CLEARLY DEFINE YOUR BUSINESS LOGIC’S DOMAINThis is by far the most important step as it states clearly if your knowledge of your logic’s domain is complete. In fact, one possible way to find which part of your application can be converted to a microservice is to check if you have a complete understanding of its domain, which means that it will be easier for your dev team to isolate and migrate the logic.Understanding the domain of a feature also means that, probably, it’s entanglement with the rest of the application is very low, ideally null, thus facilitating the separation from the main application.Knowing your domain means that you can define with clarity which services are vertical to the application, or in other words, which services are most important and target specific needs of a user base (thus defining the goal of your application) or are strategic for your company.Vertical services are by no means made of easy code and can be very big, but as said before, we are not referring to microservices by the quantity of code contained, but by definition of scopes and context boundaries.
DEFINE YOUR TECHNOLOGICAL TARGETCome to this point is important to clearly define our technological target, in the sense that we want to understand what kind of platform or framework we want to use for development and procedures of CD/CI (e.g Serverless Framework and AWS Lambda as a development environment) and what kind of programming language is best suited for migrating that precise part of your business logic. Having clear this part is very crucial as it helps thinking about the feasibility of that particular migration. Also, we have to understand that, even if migrating to microservices is, in general, a good behavior, it doesn’t mean that for your particular application, or part of it, it’s a good choice, but we will analyze this aspect later.In general, during the brainstorming involved in this step, we need to verify the costs in terms of code migration and infrastructure migration and the strategic value compared to developing new features.

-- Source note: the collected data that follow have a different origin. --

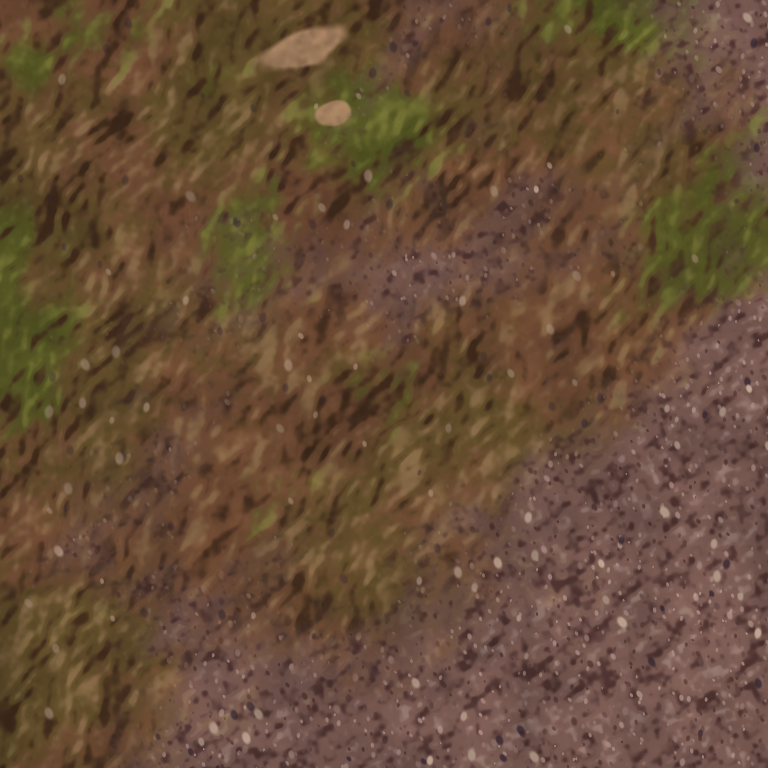
Reproduce this texture procedurally as a three.js fragment shader.

```glsl
// Dry, patchy grass on a slope giving way to pinkish gravel with scattered pebbles.
varying vec2 vUv;

const vec3 GRAVEL_DARK  = vec3(0.29, 0.19, 0.18);
const vec3 GRAVEL_MID   = vec3(0.46, 0.34, 0.31);
const vec3 GRAVEL_LIGHT = vec3(0.62, 0.52, 0.49);
const vec3 GRASS_SHADE  = vec3(0.23, 0.15, 0.09);
const vec3 GRASS_OLIVE  = vec3(0.35, 0.28, 0.14);
const vec3 GRASS_RUST   = vec3(0.41, 0.27, 0.18);
const vec3 GRASS_STRAW  = vec3(0.54, 0.43, 0.29);
const vec3 FRESH_GREEN  = vec3(0.29, 0.32, 0.11);
const vec3 PALE_STONE   = vec3(0.73, 0.63, 0.56);
const vec3 DARK_STONE   = vec3(0.19, 0.14, 0.18);
const vec3 SLAB_COLOR   = vec3(0.63, 0.49, 0.37);

const float BLADE_WIDTH_FREQ  = 105.0;
const float BLADE_LENGTH_FREQ = 30.0;
const float GRAIN_FREQ = 85.0;
const float PATCH_FREQ = 5.0;
const int PEBBLE_LAYERS = 3;

float hash(vec2 p) {
  return fract(sin(dot(p, vec2(127.1, 311.7))) * 43758.5453);
}

float noise(vec2 p) {
  vec2 i = floor(p), f = fract(p);
  f = f * f * (3.0 - 2.0 * f);
  return mix(mix(hash(i), hash(i + vec2(1.0, 0.0)), f.x),
             mix(hash(i + vec2(0.0, 1.0)), hash(i + 1.0), f.x), f.y);
}

vec2 turn(vec2 p, float angle) {
  float c = cos(angle), s = sin(angle);
  return vec2(c * p.x + s * p.y, c * p.y - s * p.x);
}

float fbm(vec2 p) {
  float sum = 0.0, weight = 0.53;
  for (int i = 0; i < 4; i++) {
    sum += weight * noise(p);
    p = turn(p, 0.6) * 2.1 + 7.3;
    weight *= 0.5;
  }
  return sum;
}

// Streaks whose long axis points along the given angle.
float blades(vec2 p, float angle) {
  return noise(turn(p, angle) * vec2(BLADE_LENGTH_FREQ, BLADE_WIDTH_FREQ) + angle * 40.0);
}

// One jittered oval per cell: x is its soft coverage, y its random tone.
vec2 pebble(vec2 p, float cells, float share, float seed) {
  vec2 grid = turn(p, 0.4 + seed) * cells;
  vec2 id = floor(grid) + seed * 17.0;
  vec2 center = 0.5 + 0.4 * (vec2(hash(id + 3.1), hash(id + 7.7)) - 0.5);
  vec2 q = turn(fract(grid) - center, 0.9 - seed + hash(id + 1.3));
  q.y *= 1.5;
  float radius = mix(0.12, 0.27, hash(id + 5.3));
  float shape = 1.0 - smoothstep(radius * 0.5, radius * 1.15, length(q));
  return vec2(shape * step(1.0 - share, hash(id)), hash(id + 9.2));
}

// A larger flat stone with an uneven rim.
float slab(vec2 p, vec2 center, vec2 size, float angle) {
  float rim = 0.4 * (noise(p * 45.0) - 0.5);
  return 1.0 - smoothstep(0.8, 1.1, length(turn(p - center, angle) / size) + rim);
}

void main() {
  vec2 p = vUv;
  vec2 bent = p + 0.03 * vec2(noise(p * 8.0), noise(p * 8.0 + 31.0));

  // Fine tones shared by both kinds of ground.
  float grain = 0.6 * noise(turn(p, 0.7) * vec2(0.75, 1.1) * GRAIN_FREQ)
              + 0.4 * noise(turn(p, 0.3) * GRAIN_FREQ * 1.7);
  float clump = fbm(p * 19.0);

  // Grass thins out towards the lower right, in patches along the slope.
  float slope = 1.1 * p.y - 1.4 * p.x + 0.5;
  float patches = fbm(turn(p, 0.75) * vec2(0.7, 1.3) * PATCH_FREQ + 2.0);
  float cover = smoothstep(-0.2, 0.4,
    0.75 * slope + 1.7 * (patches - 0.5) + 0.5 * (clump - 0.5) + 0.35 * (grain - 0.5));

  // Gravel bed and its small stones.
  vec3 gravel = mix(GRAVEL_DARK, GRAVEL_MID, smoothstep(0.12, 0.5, grain));
  gravel = mix(gravel, GRAVEL_LIGHT, 0.7 * smoothstep(0.58, 0.9, grain));
  for (int i = 0; i < PEBBLE_LAYERS; i++) {
    float layer = float(i);
    vec2 stone = pebble(p, 66.0 - 13.0 * layer, 0.4, layer + 0.2);
    vec3 tone = mix(GRAVEL_DARK, GRAVEL_LIGHT * 1.08, smoothstep(0.1, 0.9, stone.y));
    gravel = mix(gravel, tone, 0.75 * stone.x);
  }

  // Dry grass in crossing streaks, with fresh tufts.
  float streak = 0.45 * blades(bent, 0.8) + 0.35 * blades(bent, 1.4) + 0.2 * grain;
  streak = 0.5 + 1.45 * (streak - 0.5) + 0.5 * (clump - 0.5);
  float dryness = smoothstep(0.32, 0.68, fbm(p * 7.0 + 13.0) + 0.3 * (grain - 0.5));
  vec3 blade = mix(GRASS_OLIVE, GRASS_RUST, dryness);
  float tuft = smoothstep(0.56, 0.74, fbm(p * 6.0 + 41.0) + 0.2 * (streak - 0.5));
  blade = mix(blade, FRESH_GREEN, 0.85 * tuft);
  vec3 grass = mix(GRASS_SHADE, blade, smoothstep(0.08, 0.46, streak));
  vec3 tip = mix(GRASS_STRAW, FRESH_GREEN * 1.45, 0.7 * tuft);
  grass = mix(grass, tip, 0.75 * smoothstep(0.52, 0.95, streak));

  vec3 color = mix(gravel, grass, 0.92 * cover);
  color *= 0.82 + 0.36 * clump;

  // Sparse stones that stand out from the ground.
  vec2 dark = pebble(p, 31.0, 0.08, 4.6);
  color = mix(color, DARK_STONE, 0.75 * dark.x * (1.0 - 0.5 * cover));
  vec2 pale = pebble(p, 27.0, 0.11, 5.3);
  color = mix(color, PALE_STONE * mix(0.85, 1.1, pale.y), pale.x * (0.9 - 0.45 * cover));

  float slabs = max(slab(p, vec2(0.395, 0.935), vec2(0.06, 0.024), 0.38),
                    slab(p, vec2(0.432, 0.853), vec2(0.025, 0.016), 0.25));
  color = mix(color, SLAB_COLOR * (0.85 + 0.3 * grain), 0.95 * slabs);

  gl_FragColor = vec4(color, 1.0);
}
```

WHERE TO START TO BREAK A MONOLITH: THE STRANGLER PATTERNUp to this point we have talked about preparations, let’s start to explain how to effectively break our monolithic infrastructure and what characteristics a microservice must have to be considered one once it has been extracted successfully.When we think about going from a monolithic approach to a microservice ecosystem we can think of two possible choices: a) to rewrite your code from scratch using the new paradigm or b) to migrate from the old one.Starting fresh on rewriting the entire application in one go is generally not a good choice because:
- It consumes a lot of time.
- It can bring technical debt along during the rewriting process.
- It can’t be used until all the rewriting is complete.
- We can’t really focus on new features as they need the application logic to be entirely ported as well causing delays for the business team.
- It requires a flexible time effort that can be adapted to the current development situation of your teams.
- The application can still be used because you are migrating only a small part of it at a time.
- You can continue developing new features making them as new microservices.
- A clear domain, a precise scope
- No data stored or data that can easily live on its own data source
- No sticky coupling with the rest of your application code
- If there is a component that has good test coverage and less technical debt associated with it, this is a good candidate (if the domain’s logic is clear enough).
- If a component has scalability requirements, go for it.
- If there is a component that has frequent business requirements and needs to be deployed a lot more regularly, you can start with that component.